Your task
Find every line in the records below that holds the word "rows" and copy it.

[Working data]

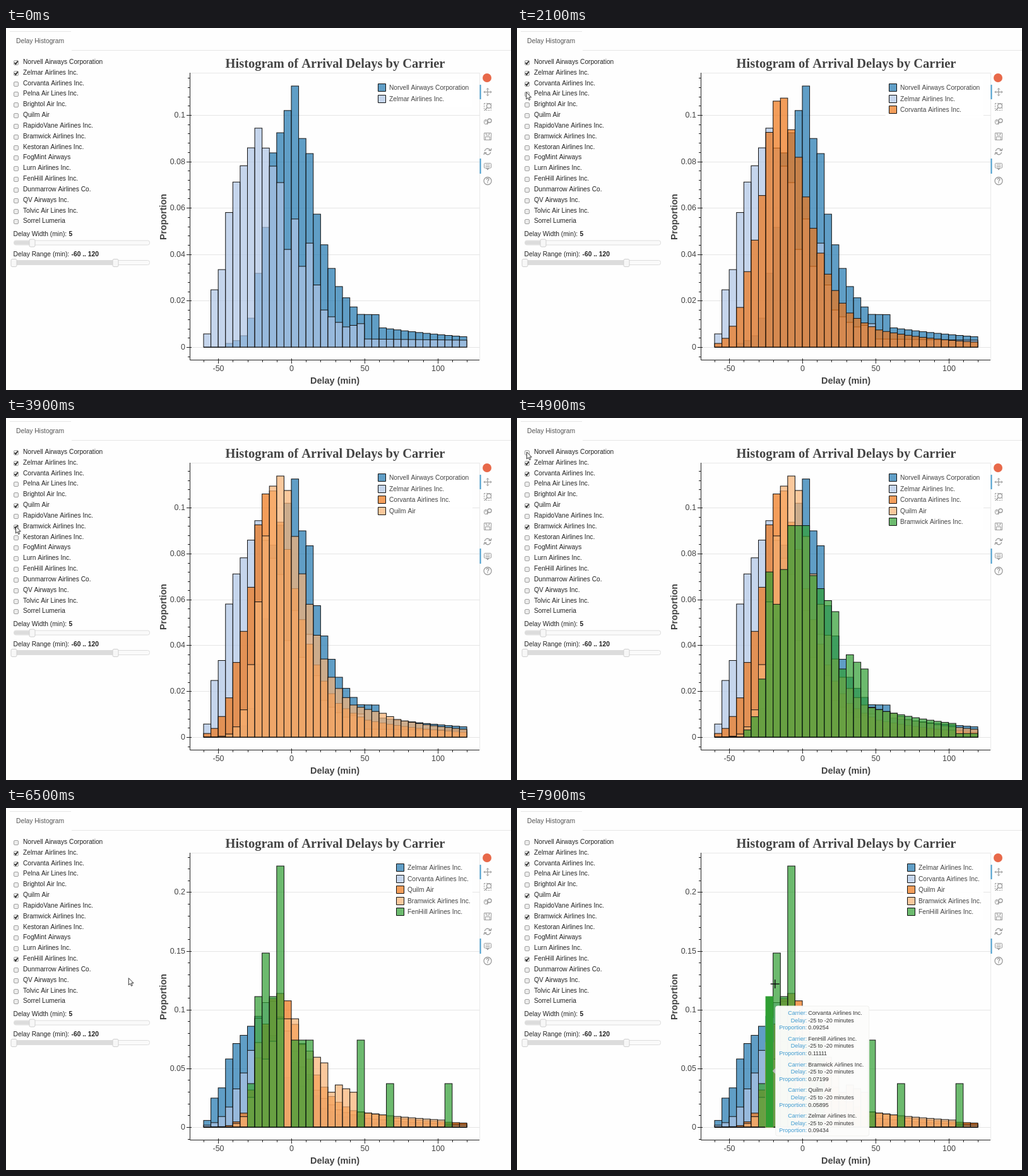
An HTML page with a canvas that plays this animation: 800 px wide and 574 px high, repeating every 8000 ms.

```html
<!DOCTYPE html>
<html lang="en">
<head>
<meta charset="utf-8">
<title>Delay Histogram</title>
<style>
html, body { margin: 0; width: 800px; height: 574px; overflow: hidden; background: #fefefe; }
canvas { display: block; }
</style>
</head>
<body>
<canvas id="stage" width="800" height="574"></canvas>
<script>
const c = document.getElementById('stage').getContext('2d');
const SANS = '"Liberation Sans", Arial, sans-serif';
const SERIF = '"Liberation Serif", Times, serif';
const LOOP = 8000, BINS = 36, BASE = 506;
const PALETTE = ['#1f77af', '#aec5e6', '#f07616', '#fab274', '#2f9e33'];

const carriers = ['Norvell Airways Corporation', 'Zelmar Airlines Inc.', 'Corvanta Airlines Inc.',
  'Pelna Air Lines Inc.', 'Brightol Air Inc.', 'Quilm Air', 'RapidoVane Airlines Inc.',
  'Bramwick Airlines Inc.', 'Kestoran Airlines Inc.', 'FogMint Airways', 'Lurn Airlines Inc.',
  'FenHill Airlines Inc.', 'Dunmarrow Airlines Co.', 'QV Airways Inc.', 'Tolvic Air Lines Inc.',
  'Sorrel Lumeria'];

// A histogram through [bin, proportion * 10000] points, geometric in between.
function curve(...points) {
  return Array.from({length: BINS}, (_, bin) => {
    if (bin < points[0][0]) return 0;
    const i = Math.max(1, points.findIndex(p => p[0] >= bin));
    const [b0, v0] = points[i - 1], [b1, v1] = points[i];
    return v0 * (v1 / v0) ** ((bin - b0) / (b1 - b0)) / 1e4;
  });
}
// A tiny carrier: 27 flights counted per bin.
const flights = counts => Array.from({length: BINS}, (_, bin) => (counts[bin] || 0) / 27);

const data = {
  0: curve([3, 16], [5, 49], [7, 318], [9, 837], [12, 1125], [13, 899], [14, 834], [15, 573],
    [18, 261], [21, 141], [23, 140], [24, 83], [35, 45]),
  1: curve([0, 57], [1, 247], [2, 334], [3, 580], [4, 711.2], [7, 943.4], [10, 709], [11, 421],
    [12, 552], [13, 348], [14, 448], [16, 160], [19, 87], [21, 101], [22, 35], [35, 30]),
  2: curve([0, 16], [2, 90], [4, 325.4], [7, 925.4], [8, 1060], [9, 1073], [11, 818], [14, 405],
    [18, 147], [22, 74], [35, 22]),
  5: curve([2, 4], [4, 44.8], [6, 316], [7, 589.5], [8, 877], [9, 1094], [10, 1138], [11, 1075],
    [14, 579], [17, 261], [20, 140], [24, 104], [26, 77], [35, 35]),
  7: curve([4, 31.3], [7, 719.9], [8, 579], [10, 922], [12, 922], [13, 704], [16, 547], [17, 297],
    [18, 359], [20, 297], [21, 128], [32, 60], [33, 16], [35, 16]),
  11: flights({6: 1, 7: 3, 8: 4, 9: 3, 10: 6, 12: 2, 13: 2, 14: 2, 21: 2, 25: 1, 33: 1})
};

// Each visit: the pointer arrives, waits and toggles one checkbox.
const clicks = [[1500, 2], [2600, 5], [3700, 7], [4700, 0], [5650, 11]];
const REDRAW_LAG = 400, HOVER_LAG = 115;
const rowY = i => 16.83 * i;
const path = [[0, -14, 150], [700, -14, 150], [1200, 14, 90]];
for (const [at, id] of clicks.slice(1)) path.push([at - 700, path.at(-1)[1], path.at(-1)[2]], [at - 80, 15, 54 + rowY(id)]);
path.push([6150, 17, 238], [6850, 369, 301], [7000, 369, 301], [7700, 400, 279], [LOOP, 413, 279]);

const BIN_W = 5 * 417 / 180;
const xOf = min => 452 + min * BIN_W / 5;

function selected(t) {
  const set = new Set([0, 1]);
  for (const [at, id] of clicks) {
    if (t >= at) set.has(id) ? set.delete(id) : set.add(id);
  }
  return [...set].sort((a, b) => a - b);
}

function pointer(t) {
  const i = Math.max(1, path.findIndex(p => p[0] >= t));
  const [t0, x0, y0] = path[i - 1], [t1, x1, y1] = path[i];
  let k = Math.max(0, (t - t0) / (t1 - t0));
  if (t < 7000) k = k * k * (3 - 2 * k);
  return {x: x0 + (x1 - x0) * k, y: y0 + (y1 - y0) * k};
}
const inPlot = p => p.x > 292 && p.x < 750;

function text(str, x, y, size, color = '#222', align = 'left', weight = '', family = SANS) {
  c.font = `${weight} ${size}px ${family}`;
  c.fillStyle = color;
  c.textAlign = align;
  c.fillText(str, x, y);
}

function line(color, width, ...pts) {
  c.strokeStyle = color;
  c.lineWidth = width;
  c.beginPath();
  for (let i = 0; i < pts.length; i += 2) c.lineTo(pts[i], pts[i + 1]);
  c.stroke();
}

function box(x, y, w, h, r, fill, stroke) {
  c.beginPath();
  c.roundRect(x, y, w, h, r);
  if (fill) { c.fillStyle = fill; c.fill(); }
  if (stroke) { c.strokeStyle = stroke; c.lineWidth = 1; c.stroke(); }
}

function ring(x, y, r, width = 1.3, from = 0, to = 7) {
  c.lineWidth = width;
  c.beginPath();
  c.arc(x, y, r, from, to);
  c.stroke();
}

function slider(y, label, value, valueX, from, to, handles) {
  text(label, 11.5, y - 10.5, 10.3);
  text(value, valueX, y - 10.5, 10.3, '#222', 'left', 'bold');
  box(12.5, y - 3.5, 215, 7, 3, '#fafafa', '#ddd');
  box(from, y - 3, to - from, 6, 2, '#dcdcdc');
  for (const x of handles) box(x - 4.5, y - 5.5, 9, 12, 2, '#f7f7f7', '#d0d0d0');
}

function panel(checked) {
  line('#e6e6e6', 1, 6, 5.5, 103, 5.5);
  line('#e6e6e6', 1, 104, 35.5, 800, 35.5);
  text('Delay Histogram', 16, 24, 10.3, '#555');
  carriers.forEach((name, i) => {
    const y = rowY(i);
    text(name, 27, 57 + y, 10.2);
    box(12.5, 51.5 + Math.round(y), 7, 7, 1.5, '#ececec', '#a0a0a0');
    if (checked.includes(i)) line('#222', 1.6, 13.5, 55 + y, 15.3, 57.2 + y, 18.7, 52.5 + y);
  });
  slider(340.5, 'Delay Width (min):', '5', 99.5, 13, 41, [41.5]);
  slider(372, 'Delay Range (min):', '-60 .. 120', 103.5, 13, 173, [12.5, 173.5]);
}

function toolbar() {
  const g = '#9a9a9a';
  c.fillStyle = '#e8694a';
  c.beginPath();
  c.arc(762, 79, 7, 0, 7);
  c.fill();
  line('#4a9fcf', 2, 751.5, 90, 751.5, 113);
  line('#4a9fcf', 2, 751.5, 207, 751.5, 231);
  // pan
  for (const [dx, dy] of [[1, 0], [-1, 0], [0, 1], [0, -1]]) {
    const x = 763 + dx * 6, y = 101.5 + dy * 6;
    line(g, 1.2, 763, 101.5, x, y);
    line(g, 1, x - dx * 2 - dy * 2, y - dy * 2 - dx * 2, x, y, x - dx * 2 + dy * 2, y - dy * 2 + dx * 2);
  }
  // box zoom
  c.setLineDash([2, 1.5]);
  box(757.5, 119.5, 11, 11, 0, null, g);
  c.setLineDash([]);
  ring(765, 123.5, 3.5);
  line(g, 1.6, 762.5, 126, 759, 130);
  // wheel zoom
  box(757.5, 145.5, 5, 7, 2.5, null, g);
  line(g, 1, 760, 146, 760, 149);
  ring(766, 147, 3);
  line(g, 1.5, 764, 149.5, 762, 153);
  // save
  box(757.5, 166.5, 11, 11, 0, null, g);
  box(760.5, 166.5, 5, 3.5, 0, null, g);
  box(759.5, 172.5, 7, 5, 0, null, g);
  // reset
  ring(763, 196, 4.7, 1.4, 3.3, 5.9);
  ring(763, 196, 4.7, 1.4, 0.2, 2.8);
  line(g, 1.3, 769, 191, 768, 194.5, 764.5, 194);
  line(g, 1.3, 757, 201, 758, 197.5, 761.5, 198);
  // hover
  box(757.5, 214.5, 11, 7.5, 1, null, g);
  line(g, 1, 759.5, 217, 766.5, 217);
  line(g, 1, 759.5, 219.5, 766.5, 219.5);
  line(g, 1.3, 761, 222, 763, 224.5, 765, 222);
  // help
  ring(763, 242.5, 6);
  text('?', 763, 246, 10, g, 'center', 'bold');
}

function bars(shown, yOf, hot) {
  const draw = (id, k, bin, alpha) => {
    const x = xOf(-60 + 5 * bin), y = yOf(data[id][bin]);
    c.globalAlpha = alpha;
    c.fillStyle = PALETTE[k];
    c.fillRect(x, y, BIN_W, BASE - y);
    c.globalAlpha = 1;
    c.strokeStyle = alpha < 1 ? '#111' : PALETTE[k];
    c.lineWidth = 1;
    c.strokeRect(x, y, BIN_W, BASE - y);
  };
  shown.forEach((id, k) => {
    for (let bin = 0; bin < BINS; bin++) if (bin !== hot) draw(id, k, bin, 0.7);
  });
  if (hot >= 0) shown.forEach((id, k) => draw(id, k, hot, 1));
}

function legend(shown) {
  const left = shown.includes(0) ? 589.5 : 618.5;
  box(left - 6, 81, 745 - left, shown.length * 17.6 + 9, 0, 'rgba(255,255,255,.92)');
  shown.forEach((id, k) => {
    const y = Math.round(88 + 17.6 * k) + 0.5;
    c.globalAlpha = 0.7;
    box(left, y, 12, 12, 0, PALETTE[k]);
    c.globalAlpha = 1;
    box(left, y, 12, 12, 0, null, '#111');
    text(carriers[id], left + 17.5, y + 9.2, 10.2, '#444');
  });
}

function chart(shown, hot) {
  const max = Math.max(...shown.flatMap(id => data[id]));
  const yOf = v => BASE - v / max * 414;
  const step = max > 0.2 ? 0.05 : 0.02;

  text('Histogram of Arrival Delays by Carrier', 521.5, 63, 20.5, '#444', 'center', 'bold', SERIF);
  box(291.5, 71.5, 459, 455, 0, null, '#e8e8e8');
  for (let v = 0; yOf(v) > 71; v += step) {
    const y = Math.round(yOf(v)) + 0.5;
    line('#e5e5e5', 1, 292, y, 750, y);
  }
  bars(shown, yOf, hot);

  line('#222', 1, 291.5, 71, 291.5, 526.5, 750, 526.5);
  for (let n = -1; yOf(n * step / 5) > 71; n++) {
    const y = Math.round(yOf(n * step / 5)) + 0.5, major = n % 5 === 0;
    line('#222', 1, major ? 286 : 288, y, major ? 294 : 291, y);
    if (major) text(String(+(n * step / 5).toFixed(2)), 284, y + 3.5, 12.5, '#444', 'right');
  }
  for (let m = -60; m <= 120; m += 10) {
    const x = Math.round(xOf(m)) + 0.5, major = m % 50 === 0;
    line('#222', 1, x, major ? 524 : 527, x, major ? 532 : 530);
    if (major) text(String(m), x, 544, 12.5, '#444', 'center');
  }
  text('Delay (min)', 521, 563.5, 14.5, '#444', 'center', 'bold');
  c.save();
  c.translate(254, 299.5);
  c.rotate(-Math.PI / 2);
  text('Proportion', 0, 0, 14.3, '#444', 'center', 'bold');
  c.restore();
  legend(shown);
}

function tooltip(p, bin) {
  const x = p.x + 6, y = p.y + 35, from = -60 + 5 * bin;
  const order = bin < 6 ? [11, 2, 7, 5, 1] : [2, 11, 7, 5, 1];
  c.fillStyle = '#bbb';
  c.beginPath();
  c.moveTo(x - 5, y + 103);
  c.lineTo(x, y + 98);
  c.lineTo(x, y + 108);
  c.fill();
  box(x, y, 148, 206, 3, 'rgba(252,252,251,.97)', '#f0f0ee');
  order.forEach((id, k) => {
    const rows = [['Carrier:', carriers[id]], ['Delay:', `${from} to ${from + 5} minutes`],
      ['Proportion:', data[id][bin].toFixed(5)]];
    rows.forEach(([label, value], r) => {
      const by = y + 14 + 40.75 * k + 11.7 * r;
      text(label, x + 49.5, by, 9, '#3f9bd0', 'right');
      text(value, x + 51.5, by, 9, '#333');
    });
  });
}

function cursor(p) {
  if (inPlot(p)) {
    line('#111', 1.5, p.x - 7, p.y, p.x + 7, p.y);
    line('#111', 1.5, p.x, p.y - 7, p.x, p.y + 7);
    return;
  }
  c.save();
  c.translate(p.x + 0.5, p.y);
  c.beginPath();
  for (const [x, y] of [[0, 0], [0, 11], [2.6, 8.7], [4.3, 12.6], [6, 11.8], [4.4, 8], [7.8, 8]]) c.lineTo(x, y);
  c.closePath();
  c.fillStyle = '#fff';
  c.fill();
  c.strokeStyle = '#333';
  c.lineWidth = 1;
  c.stroke();
  c.restore();
}

function render(t) {
  c.fillStyle = '#fefefe';
  c.fillRect(0, 0, 800, 574);
  const seen = pointer(Math.max(0, t - HOVER_LAG));
  const bin = Math.floor((seen.x - xOf(-60)) / BIN_W);
  const hot = inPlot(seen) && bin >= 0 && bin < BINS ? bin : -1;
  panel(selected(t));
  chart(selected(t - REDRAW_LAG), hot);
  toolbar();
  if (hot >= 0) tooltip(seen, hot);
  cursor(pointer(t));
}

const start = performance.now();
function frame() {
  render((performance.now() - start) % LOOP);
  requestAnimationFrame(frame);
}
frame();
</script>
</body>
</html>
```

[/Working data]

Your response
    const rows = [['Carrier:', carriers[id]], ['Delay:', `${from} to ${from + 5} minutes`],
    rows.forEach(([label, value], r) => {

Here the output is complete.